D&D, Torchbearer and Colonialism

Hello friends!

For the past few years, and especially recently, there’s been a lot of discussion in online circles about colonialism, racism and D&D. Last year there was a 100+ page thread on RPGnet about decolonizing D&D. Lately, I’ve also been stumbling across apologia that attempts to disavow the existence of these things in D&D. Given Torchbearer’s debt to D&D, this is a topic Luke and I take very seriously.

I want to be very clear that I agree that D&D is embedded with colonialist and racist assumptions. I want to be equally clear that I’m not claiming Dave and Gary were racist or that D&D is some crypto-white-supremacist work. What I am saying is that unconscious support for colonialism and racism is systemic to American culture and so it is part of D&D whether Dave and Gary intended it to be or not.

It’s a part of Torchbearer too.

When I say ‘colonialism,’ here’s what I mean: Controlling a land, occupying it with settlers and exploiting it economically.

This is the heart of the American story–going west and taming the savage frontier. Except that “savage frontier” was not empty. It was full of indigenous civilizations. The original American colonies grew on settlements and farms that had been tended by indigenous people for generations.

In D&D (and Torchbearer) players assemble their adventurers and send them out into the unknown (to them at least). There, they fight monsters and seize treasure to bring back to civilization.

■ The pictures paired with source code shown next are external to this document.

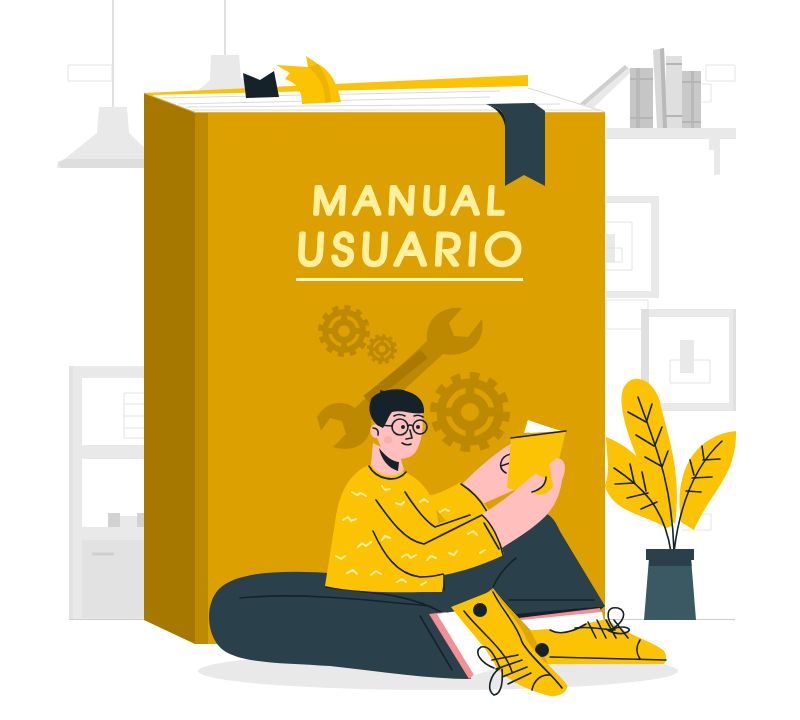
<!DOCTYPE html>
<html lang="es">
<head>
<meta charset="utf-8">
<title>Manual usuario</title>
<style>
:root{--cover:#dca000;--spine:#a67800;--hinge:#bd8a00;--emblem:#bd8900;--yellow:#fbc303;--gold:#dfa500;--navy:#2a414c;--ink:#15222a;--skin:#ffc0bd;--blush:#f58f94;--cream:#fff0a0;--wall:#e9e9e9;--wall-dark:#dadada;--wall-line:#e4e4e4}
html,body{margin:0;background:#fff}
body{width:800px;height:720px;overflow:hidden}
svg{display:block}
.wall{fill:var(--wall)}
.wall-dark{fill:var(--wall-dark)}
.wall-line{fill:none;stroke:var(--wall-line);stroke-width:1}
.cover{fill:var(--cover)}
.yellow{fill:var(--yellow)}
.gold{fill:var(--gold)}
.navy{fill:var(--navy)}
.ink{fill:var(--ink)}
.skin{fill:var(--skin)}
.white{fill:#fff}
.line{fill:none;stroke:var(--ink);stroke-width:1.6;stroke-linecap:round;stroke-linejoin:round}
.emblem{fill:var(--emblem)}
.title{font-family:"TeX Gyre Adventor",Lato,sans-serif;font-weight:400;fill:var(--cream);stroke:var(--cream);stroke-width:3.4;stroke-linejoin:round;stroke-linecap:round}
</style>
</head>
<body>
<svg width="800" height="720" viewBox="0 0 800 720">
<defs>
<g id="gear">
<circle r="29" fill="none" stroke="var(--emblem)" stroke-width="9"/>
<circle r="36" fill="none" stroke="var(--emblem)" stroke-width="8" stroke-dasharray="9.4 9.4"/>
<circle r="14" fill="none" stroke="var(--emblem)" stroke-width="10"/>
<path d="M-28 0H-12M28 0H12M0-28V-12M0 28V12" stroke="var(--emblem)" stroke-width="9"/>
</g>
<g id="lamp">
<path class="wall" d="M-14 0H14L16 26L44 53V61H-56V58L-16 26Z"/>
<path class="wall-dark" d="M-56 55L-48 52H44V61H-52Z" opacity=".7"/>
</g>
</defs>

<g id="room">
<path d="M113 0V108M225 0V56" stroke="#d6d6d6" stroke-width="1.5"/>
<path class="wall-line" d="M68 65H112V81H68ZM706 65H735V81H706ZM606 300H648V314M606 300V329H641M682 514H711V530H682"/>
<use href="#lamp" x="113" y="107"/>
<path class="wall" d="M211 55H239L241 78L262 90L196 92L210 80Z"/>
<g id="shelf">
<path class="wall" d="M606 128H736V139H606Z"/>
<path class="wall-dark" d="M709 139H720V175H714V150H709Z" opacity=".6"/>
<path fill="#cfcfcf" d="M576 107L625 65L631 71L588 111Z"/>
<path class="wall" d="M580 109L628 68L631 72L590 111Z"/>
<path fill="#c6c6c6" d="M630 68H653V128H630Z"/>
<path fill="#d8d8d8" d="M653 50L664 48L668 128H657Z"/>
<path fill="#dfdfdf" d="M666 56H682V128H666Z"/>
<path fill="#c9c9c9" d="M682 71H701V128H682Z"/>
<path fill="#b9b9b9" d="M636 68H640V128H636ZM660 49L664 48L667 128H663ZM691 71H694V128H691Z"/>
<path d="M630 79H653M630 118H653M666 64H682M666 116H682M682 82H701M682 122H701" stroke="#b5b5b5" stroke-width="2"/>
<path class="wall-line" d="M701 84H711V102H701"/>
</g>
<g id="frames">
<path class="wall" d="M606 196H659V298H606V291H651V203H606Z"/>
<path class="wall-line" d="M606 222H632V270H606M606 248H622V262H606"/>
<path class="wall-dark" d="M606 234H615V262H606Z" opacity=".6"/>
<path class="wall" fill-rule="evenodd" d="M641 309H736V411H641ZM649 317V403H729V317Z"/>
<path class="wall-dark" d="M641 309H649V411H641ZM733 309H736V411H733Z" opacity=".6"/>
<path class="wall-line" d="M670 360H710V383H670Z"/>
<path class="wall" d="M680 340H694V373H680Z"/>
</g>
<g id="cabinet">
<path class="wall" d="M69 366H146V620H69Z"/>
<path class="white" d="M82 378H146V445H82ZM82 459H146V527H82Z"/>
<path class="wall-dark" d="M82 540H146V618H82ZM69 366H73V620H69Z" opacity=".45"/>
<path class="wall-line" d="M124 393H146V438H124ZM124 404H146M124 416H146M124 428H146"/>
<path fill="#d2d2d2" d="M108 513H120V527H108ZM137 513H146V527H137Z"/>
<path class="wall" d="M120 516H137V527H120Z"/>
<path d="M92 554H114" stroke="#cfcfcf" stroke-width="3"/>
</g>
<path d="M69 619.500H146M600 619.500H735" stroke="#c9ced0" stroke-width="1"/>
</g>

<ellipse id="floor-shadow" cx="438" cy="671" rx="240" ry="19" fill="#e9e9e9"/>

<g id="book">
<path class="yellow" d="M144 93L528 75V90L300 100L150 96Z"/>
<path class="white" d="M152 95L528 86L605 112H195Z"/>
<path d="M160 98L500 91M178 104L490 97M192 110H600M186 107L560 104" stroke="#dadada" fill="none"/>
<path d="M528 88L605 112" stroke="#d8d8d8"/>
<path fill="var(--spine)" d="M144 93L195 112V644L144 620Z"/>
<path class="cover" d="M195 112H605V622L440 644H195Z"/>
<path fill="var(--hinge)" d="M195 112H208V644H195Z"/>
<path d="M144 93L195 112.500H605" stroke="#e9b42a" fill="none"/>
<path class="ink" d="M243 73L260 80L274 71L279 97L246 98Z"/>
<path class="yellow" d="M276 65L308 67L306 56L318 64C331 71 337 83 341 102L302 104C302 90 297 83 285 79L290 73Z"/>
<path class="gold" d="M308 67L318 64C327 76 330 88 331 102L325 103C326 89 320 76 308 67Z" opacity=".5"/>
<path class="navy" d="M486 104L534 103L545 111V186L524 175L505 186V118C503 111 498 107 486 104Z"/>
<path class="ink" d="M486 104C498 107 503 111 505 118V126C503 115 496 108 486 104Z"/>
<g id="cover-title">
<text class="title" transform="translate(312 214) skewX(-3)" font-size="37" textLength="191">MANUAL</text>
<text class="title" transform="translate(296 265) skewX(-3)" font-size="43" textLength="225" stroke-width="4">USUARIO</text>
<rect x="296" y="278" width="227" height="3" fill="#fff6c8"/>
</g>
<g id="cover-emblem">
<use href="#gear" transform="translate(470 412)"/>
<use href="#gear" transform="translate(344 331) scale(.65)"/>
<use href="#gear" transform="translate(382 349) scale(.38)"/>
<path class="emblem" d="M317 417C326 401 344 400 355 408L427 341C425 320 440 306 462 308L449 323L454 336L468 337L482 319C486 343 468 358 443 354L371 420C373 442 354 454 333 447L346 434L342 421L330 418L321 431Z"/>
<path d="M367 400L424 354" stroke="#a97900" stroke-width="11"/>
</g>
</g>

<g id="plant">
<path class="yellow" d="M666 516C640 470 613 408 624 387C634 371 654 380 660 402C668 438 682 470 675 524Z"/>
<path class="yellow" d="M681 522C674 478 690 436 736 431C737 476 710 492 694 530Z"/>
<path class="yellow" d="M666 528C645 514 613 513 605 486C610 472 607 456 606 437C635 448 665 478 672 526Z"/>
<g class="line">
<path d="M638 397C654 443 672 480 674 552M722 441C697 464 680 502 674 552M614 468C641 486 664 506 671 552"/>
<path d="M646 422L628 412M654 446L636 435M661 466L645 457M647 420L652 404M655 445L662 427M662 467L668 451M704 460L702 446M694 475L690 460M703 460L720 459M692 478L712 477M686 491L701 492M634 482L630 464M646 491L642 472M635 483L615 484M648 493L627 498M657 502L641 509"/>
</g>
<path fill="#3a5963" d="M649 558H691L696 620H644Z"/>
<path class="navy" d="M646 549H694V560H646Z"/>
<path class="ink" d="M649 560H691L692 566H649Z" opacity=".45"/>
</g>

<g id="reader">
<g id="far-leg">
<path class="navy" d="M420 572L470 532L541 513C552 513 556 523 561 533L605 606L516 616L493 588L452 620L400 610Z"/>
<path class="ink" d="M493 588L516 616L522 622L600 610L605 606L516 614Z"/>
<path class="line" d="M493 587C499 574 507 565 516 558M509 600L594 600"/>
<path fill="var(--blush)" d="M519 618L600 608L602 616L524 626Z"/>
<path class="white" d="M521 620L602 612L606 630L536 636Z"/>
</g>
<g id="far-shoe">
<path class="yellow" d="M508 632L548 629C560 636 574 630 584 624L607 619C622 633 650 640 663 650C667 654 667 660 664 664L548 664L515 655Z"/>
<path class="gold" d="M495 592L530 630L548 664L520 650Z"/>
<path class="line" d="M550 657L666 660M550 630C562 637 576 630 586 624M640 640C636 646 636 653 640 659"/>
<path class="line" stroke-width="2" d="M575 628C588 626 600 629 615 630C604 616 607 606 618 608C628 611 624 622 612 629C626 624 635 630 625 633C618 635 610 632 606 629M588 622L596 638M597 620L606 638M606 620L616 638M614 620L628 638"/>
<circle class="ink" cx="542" cy="650" r="7"/>
</g>
<g id="near-leg">
<path class="navy" d="M340 574C292 570 240 570 220 588C204 603 206 637 223 650C242 664 286 663 330 666C383 672 430 679 471 679L441 613L458 596L440 570Z"/>
<path class="line" d="M240 598C300 592 368 600 430 606M326 587C370 594 404 592 441 612M420 616L452 670"/>
<path fill="var(--blush)" d="M429 614L446 612L478 671L469 679Z"/>
<path class="white" d="M437 614L458 611L498 668L474 675Z"/>
</g>
<g id="near-shoe">
<path class="yellow" d="M451 607L494 590C504 609 520 622 526 638C532 652 558 672 567 685C569 692 558 697 550 696C530 691 507 681 496 667C490 651 470 632 451 607Z"/>
<path class="line" d="M493 592C503 612 517 624 522 642C530 657 550 672 562 688M464 611C480 632 506 650 512 672M532 690C534 680 541 674 551 675"/>
<circle class="ink" cx="480" cy="610" r="7"/>
<path class="line" stroke-width="2" d="M494 668C481 663 473 652 481 647C489 645 494 654 500 668C490 675 486 690 494 695C502 694 503 680 502 669M492 660L518 655M496 669L522 660M502 677L527 667M508 684L531 673"/>
</g>

<g id="far-arm">
<path class="skin" d="M463 483C476 470 496 452 512 443L528 460L519 488L480 505Z"/>
<path class="yellow" d="M405 492C424 502 444 492 460 482C472 489 484 501 490 512L438 535Z"/>
<path class="gold" d="M412 482L446 521L476 512C466 516 448 520 437 524Z"/>
<path class="line" d="M461 484C472 491 482 502 487 512M511 454C500 456 497 468 506 473M501 466L510 463"/>
</g>

<g id="open-book">
<path class="white" d="M527 421L565 432L556 441L524 434Z"/>
<path class="gold" d="M511 439L527 420L530 433L561 431L550 440Z"/>
<path class="white" d="M528 420L557 430L524 433Z"/>
<path class="yellow" d="M511 438L566 431L552 488C543 494 526 493 507 488Z"/>
<path class="line" stroke="#b98700" d="M511 438L566 431" stroke-width="1"/>
</g>

<g id="torso">
<path class="yellow" d="M371 464C350 472 339 492 335 522L325 586C360 594 404 592 442 592L446 570L436 508C428 486 414 474 398 470Z"/>
<path class="skin" d="M373 443L371 464C378 476 393 480 404 470L400 456Z"/>
<path class="ink" d="M379 448C386 457 394 462 399 462L398 471C388 468 381 459 379 448Z"/>
<path class="line" d="M369 466C376 479 396 484 406 472"/>
</g>

<g id="near-arm">
<path class="skin" d="M480 515C500 504 516 490 530 478C539 471 549 466 556 458C566 458 567 469 562 480C560 497 552 512 538 523C526 533 514 540 502 548Z"/>
<path class="yellow" d="M536 474L549 463L553 486C549 495 537 497 533 492C541 488 545 483 545 478Z"/>
<path class="line" d="M532 492C542 489 546 484 546 477"/>
<path class="yellow" d="M376 499C392 520 408 541 424 544C444 536 462 526 481 515C492 524 500 540 504 555C478 567 446 578 420 577C397 574 382 554 370 528Z"/>
<path class="line" d="M376 500C390 520 405 541 424 544L482 515C492 524 500 540 503 555M373 531C383 553 396 574 420 577C428 577 436 576 443 574M405 492C412 503 423 520 435 527L470 515M484 523L499 549M444 575V590"/>
</g>

<path id="shirt-pattern" d="M352 492l5 3 4-2 5 3M382 486l3 4 5-1M343 520l5-3 3 4 5-2M358 547l4-4 4 3 5-4M336 556l5 3 4-3M347 573l6-3 4 4M371 575l5-4 5 3M396 503l5 2 3-3M420 502l4-3 4 3M382 540l3-4 5 2M402 557l5-3 4 4 5-3M427 560l4-4 5 2M449 553l5 2 3-4M468 534l5-3 4 4M480 553l5-3M440 512l5-3 4 2M397 582l5-3 4 3M421 585l5-3" fill="none" stroke="#fff0a8" stroke-width="2" stroke-linecap="round" stroke-linejoin="round"/>

<g id="head">
<path class="skin" d="M379 414C393 405 411 405 422 412C424 426 422 443 415 453C406 463 389 459 381 447L377 438C368 438 368 423 378 424Z"/>
<path class="ink" d="M377 425C371 419 367 410 371 400C376 393 382 396 380 390C388 393 397 387 409 392C418 395 425 402 424 413C414 415 401 409 392 412C388 417 386 424 383 428Z"/>
<path class="line" d="M372 399C378 392 394 388 404 391M373 428C377 428 379 431 378 435"/>
<circle cx="388" cy="440" r="4" fill="var(--blush)" opacity=".4"/>
<g class="line" stroke-width="1.400">
<circle cx="400" cy="427" r="8"/>
<circle cx="420" cy="427" r="7"/>
<path d="M392 426L379 425M408 426Q410 424 413 426M394 416Q399 413 405 416M414 416Q419 414 423 417M410 430L412 438L406 439M402 443Q407 446 411 444"/>
</g>
<circle class="ink" cx="403" cy="427" r="2"/>
<circle class="ink" cx="418" cy="427" r="2"/>
</g>
</g>
</svg>
</body>
</html>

You don’t really need to even squint to see that these stories are cut from the same cloth.

But orcs and gnolls and drow are evil, right? That’s the difference, right? They have to be killed or driven off to protect civilization from their evil and rapaciousness. That’s a good thing! I understand that argument, especially in a game that explicitly tags peoples with a good or evil alignment. I’d give that point more credence if the same justifications hadn’t been used for genocide, enslavement and forced migration of indigenous peoples all around the globe.

Fellow game designer James Mendez Hodes has written on these topics at length. I highly recommend you check out this and this to start if you want to delve deeper. James also cites this piece, by Paul Sturtevant, which closely examines the concept of ‘race’ in D&D.

Look, the point is that D&D is problematic. Torchbearer is too, for many of the same reasons. There is a hateful narrative embedded in these games. Does that mean I think you shouldn’t play D&D (or Torchbearer)? No! Do I think it’s bad if you enjoy them? No! I do, however, hope that you’ll think about the narratives that you’re creating with your games and characters and try to minimize or rehabilitate the harmful aspects.

In Mendez’s second article linked to above, he provides some excellent ideas for reclaiming and rehabilitating the stories of orcs, which I think provides a good starting point. How would you decolonize your Torchbearer games?